SHAPIRO: And, Eleanor, to what extent is the French path here indicative of where Europe stands on all of this?

BEARDSLEY: Yeah, Ari, many Europeans - they have a - sort of a different point of view. They don't think war is imminent. In fact, hearing a lot of the U.S. language about, you know, an attack could come any day is perceived as very jarring here. People think the troop buildup, while very scary, and that, you know, people don't know what will happen, they think it's more to force the West to have dialogue with Russia and take its security concerns seriously.

And, you know, before heading to Moscow, Macron spoke of the trauma of European nations under Soviet occupation, but he also talked about the trauma of the Russian people. He's got a difficult job. He wants Russia to pull the troops back and de-escalate, but they're going to want something in return. But that has to be acceptable to Ukraine's president, Volodymyr Zelenskyy, who he sees tomorrow, and to European partners. So Macron has been preparing for this. He's spoken with Biden, his European allies and NATO in the last days, preparing for this tough diplomatic mission.

SHAPIRO: Frank, just to take a broad view for a moment, many analysts have said that Putin's overarching goal here is to reverse the gains that NATO made over the last two decades. As the U.S. now deploys more troops to Eastern Europe and European leaders seem to coalesce around an anti-Russia strategy, is there a point at which Putin's strategy might backfire, might be self-defeating?

LANGFITT: Absolutely. What Putin would want, I think, is a buffer between Russia and the European Union and NATO nations. And European cohesion is definitely his enemy. But it's interesting here, Ari, because, you know, since the end of the Cold War, NATO's been in a rolling identity crisis. Who is the enemy? What's the purpose? And if you talk to people in Brussels, they often kind of half joke that the Russian annexation of Crimea in 2014 was hugely beneficial to NATO because it gave it a focus. And so if there were some kind of invasion by the Russians, it actually could lead to an arms race, actually draw NATO nations closer together and can actually create more problems long term for Vladimir Putin.

SHAPIRO: That is NPR's Frank Langfitt in London, Eleanor Beardsley in Paris and Rob Schmitz, whose home base is Berlin. Thanks to all three of you.

LANGFITT: Happy to do it, Ari.

BEARDSLEY: Thank you, Ari.

SCHMITZ: Thanks. Transcript provided by NPR, Copyright NPR.
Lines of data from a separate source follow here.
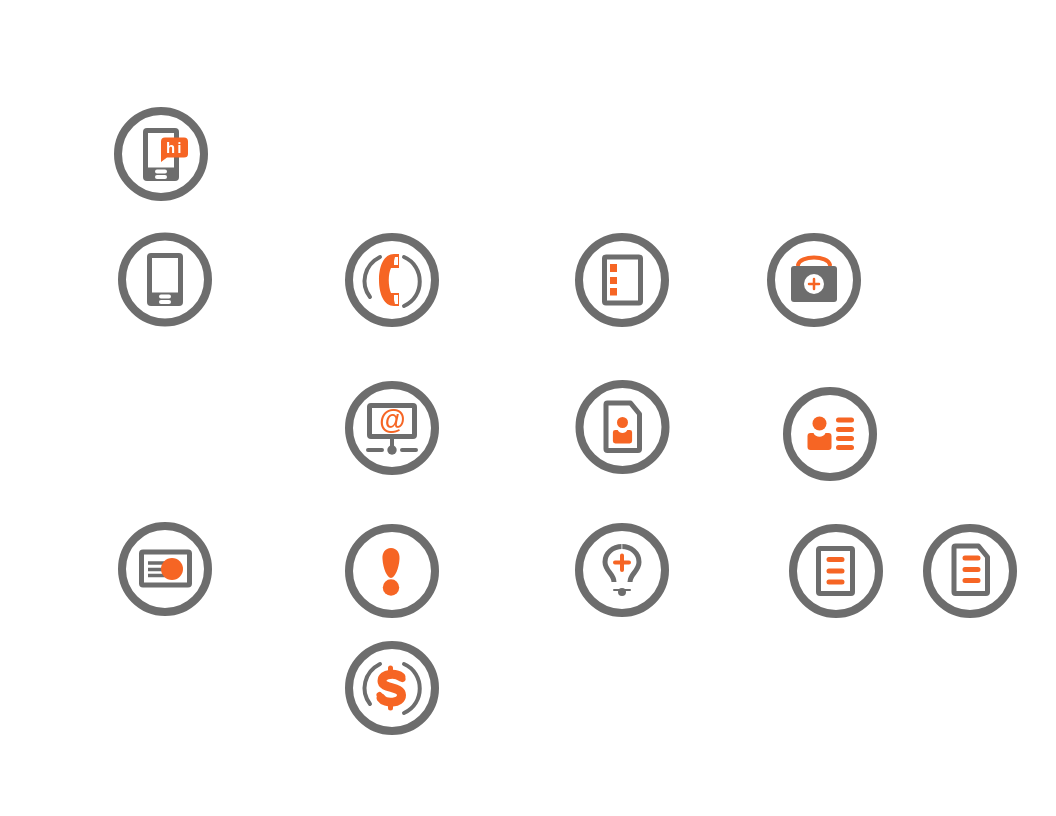
<!DOCTYPE html>
<html lang="en">
<head>
<meta charset="utf-8">
<title>Contact and service icon set</title>
<style>
:root { --grey: #6d6d6d; --orange: #f66524; --paper: #fff; }
html, body { margin: 0; width: 1056px; height: 816px; overflow: hidden; background: var(--paper); }
svg { display: block; }
.line { fill: none; stroke: var(--grey); stroke-width: 5; stroke-linejoin: round; }
.thin { fill: none; stroke: var(--grey); stroke-width: 4; stroke-linecap: round; }
.solid { fill: var(--grey); }
.accent { fill: var(--orange); }
.bars { fill: none; stroke: var(--orange); stroke-width: 5; stroke-linecap: round; }
.white { fill: var(--paper); }
.greeting { font: 700 14px "Noto Sans", sans-serif; letter-spacing: 2px; fill: var(--paper); }
.at-sign { font: italic 700 27px "Liberation Sans", sans-serif; fill: var(--orange); text-anchor: middle; }
</style>
</head>
<body>
<svg width="1056" height="816" viewBox="0 0 1056 816" role="img" aria-label="Set of fourteen round icons">
  <defs>
    <circle id="ring" r="43" fill="none" stroke="var(--grey)" stroke-width="8"/>
    <g id="phone">
      <rect class="solid" x="-18" y="-26.5" width="36" height="53" rx="4"/>
      <rect class="white" x="-13" y="-21.5" width="26" height="34.5"/>
      <rect class="white" x="-6" y="15" width="12" height="4" rx="2"/>
      <rect class="white" x="-6" y="20.5" width="12" height="4" rx="2"/>
    </g>
    <g id="signal-arcs">
      <path class="thin" d="M-12 -23C-28 -15 -32 4 -22 17"/>
      <path class="thin" d="M12 -23C33 -14 33 17 12 26"/>
    </g>
    <path id="person" class="accent" d="M-9 3H-6C-4 8 4 8 6 3H9Q12 3 12 6V17Q12 20 9 20H-9Q-12 20 -12 17V6Q-12 3 -9 3Z"/>
    <path id="text-lines" class="bars" d="M-7 -11.5H6M-7 0H6M-7 11H6"/>
    <path id="folded-sheet" class="line" d="M-15 -24H8L17 -13V22Q17 23.500 15.500 23.500H-15Q-16.500 23.500 -16.500 22V-22.500Q-16.500 -24 -15 -24Z"/>
  </defs>

  <g id="text-message" transform="translate(161 154)">
    <use href="#ring"/>
    <use href="#phone" y="0.500"/>
    <path class="accent" d="M4 -16.500H23Q27 -16.500 27 -12.500V0Q27 3.500 23 3.500H6L0 8V-12.500Q0 -16.500 4 -16.500Z"/>
    <text class="greeting" x="5" y="-1.500">hi</text>
  </g>

  <g id="mobile" transform="translate(165 279.500)">
    <use href="#ring"/>
    <use href="#phone"/>
  </g>

  <g id="call" transform="translate(392 280)">
    <use href="#ring"/>
    <use href="#signal-arcs"/>
    <path class="accent" d="M7 -26H2C-8 -26 -13 -14 -13 0S-8 26 2 26H7V13H-1C-4 6 -4 -6 -1 -12H7Z"/>
    <path class="white" d="M3 -23H6V-15H2Q1.500 -19 3 -23ZM2 15H6V24H3Q1.500 20 2 15Z"/>
  </g>

  <g id="address-book" transform="translate(622 280)">
    <use href="#ring"/>
    <rect class="line" x="-17.500" y="-23" width="36" height="46" rx="1.500"/>
    <path class="accent" d="M-12 -16H-5V-8H-12ZM-12 -3H-5V4H-12ZM-12 8H-5V15.500H-12Z"/>
  </g>

  <g id="first-aid" transform="translate(814 280)">
    <use href="#ring"/>
    <path d="M-16 -15C-14 -25 14 -25 16 -15" fill="none" stroke="var(--orange)" stroke-width="4" stroke-linecap="round"/>
    <rect class="solid" x="-23" y="-14" width="46" height="36" rx="3"/>
    <circle class="white" cy="4" r="10"/>
    <path d="M-5 4H5M0 -1V9" stroke="var(--orange)" stroke-width="2.500" stroke-linecap="round"/>
  </g>

  <g id="email" transform="translate(392 428)">
    <use href="#ring"/>
    <rect class="line" x="-22.500" y="-22.500" width="45" height="31" rx="1.500"/>
    <text class="at-sign" x="0" y="1">@</text>
    <path class="thin" d="M0 10V20M-24 22H-10M10 22H24"/>
    <circle class="solid" cy="22" r="4.700"/>
  </g>

  <g id="profile-sheet" transform="translate(622.500 427)">
    <use href="#ring"/>
    <use href="#folded-sheet"/>
    <circle class="accent" cy="-4.500" r="5.500"/>
    <use href="#person" transform="translate(0 0.500) scale(.8)"/>
  </g>

  <g id="contact-details" transform="translate(830 434)">
    <use href="#ring"/>
    <circle class="accent" cx="-10.500" cy="-10.500" r="7"/>
    <use href="#person" x="-10.500" y="-4"/>
    <path class="bars" d="M8.500 -14H21.500M8.500 -4.500H21.500M8.500 4.500H21.500M8.500 13.500H21.500"/>
  </g>

  <g id="certificate" transform="translate(165 569)">
    <use href="#ring"/>
    <rect class="line" x="-23.500" y="-17" width="48" height="33" rx="1.500"/>
    <path d="M-17 -6H5M-17 0.500H5M-17 6.500H5" stroke="var(--grey)" stroke-width="3.500"/>
    <circle class="accent" cx="7" cy="0" r="11"/>
  </g>

  <g id="alert" transform="translate(392 571)">
    <use href="#ring"/>
    <path class="accent" d="M-1 -23C5 -23 8 -18 7.500 -12C7 -3 3 7 -1 7S-9 -3 -9.500 -12C-10 -18 -7 -23 -1 -23Z"/>
    <circle class="accent" cx="-1" cy="16.500" r="8.200"/>
  </g>

  <g id="idea" transform="translate(622 570)">
    <use href="#ring"/>
    <path class="line" stroke-linejoin="miter" d="M-8 12C-8 4 -17 1 -17 -8C-17 -17 -9 -23.500 0 -23.500S17 -17 17 -8C17 1 8 4 8 12"/>
    <path class="white" d="M-0.500 -27H0.300V-20H-0.500Z"/>
    <path d="M-7 -7.500H7M0 -14.500V0" stroke="var(--orange)" stroke-width="4" stroke-linecap="round"/>
    <path d="M-8 20H8" stroke="var(--grey)" stroke-width="2" stroke-linecap="round"/>
    <circle class="solid" cy="22" r="4"/>
  </g>

  <g id="document" transform="translate(836 571)">
    <use href="#ring"/>
    <rect class="line" x="-17.500" y="-22.500" width="34" height="45" rx="1.500"/>
    <use href="#text-lines"/>
  </g>

  <g id="folded-document" transform="translate(970 571)">
    <use href="#ring"/>
    <use href="#folded-sheet" x="0.500" y="-1"/>
    <use href="#text-lines" x="2" y="-1.500"/>
  </g>

  <g id="payment" transform="translate(392 688)">
    <use href="#ring"/>
    <use href="#signal-arcs" y="-1"/>
    <g fill="none" stroke="var(--orange)" stroke-linecap="round">
      <path stroke-width="9" d="M9 -11C4 -15 -10 -15 -10 -7C-10 1 9.500 -2 9.500 7C9.500 16 -7 16 -11 10"/>
      <path stroke-width="5" d="M-1.500 -20V-15M-1.500 15V20"/>
      <path stroke-width="6" d="M9 -12L10.500 -9M-12.500 7L-10 11"/>
    </g>
  </g>
</svg>
</body>
</html>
Rob Schmitz is NPR's international correspondent based in Berlin, where he covers the human stories of a vast region reckoning with its past while it tries to guide the world toward a brighter future. From his base in the heart of Europe, Schmitz has covered Germany's levelheaded management of the COVID-19 pandemic, the rise of right-wing nationalist politics in Poland and creeping Chinese government influence inside the Czech Republic.
Frank Langfitt is NPR's London correspondent. He covers the UK and Ireland, as well as stories elsewhere in Europe.
Eleanor Beardsley began reporting from France for NPR in 2004 as a freelance journalist, following all aspects of French society, politics, economics, culture and gastronomy. Since then, she has steadily worked her way to becoming an integral part of the NPR Europe reporting team.
Ari Shapiro has been one of the hosts of All Things Considered, NPR's award-winning afternoon newsmagazine, since 2015. During his first two years on the program, listenership to All Things Considered grew at an unprecedented rate, with more people tuning in during a typical quarter-hour than any other program on the radio.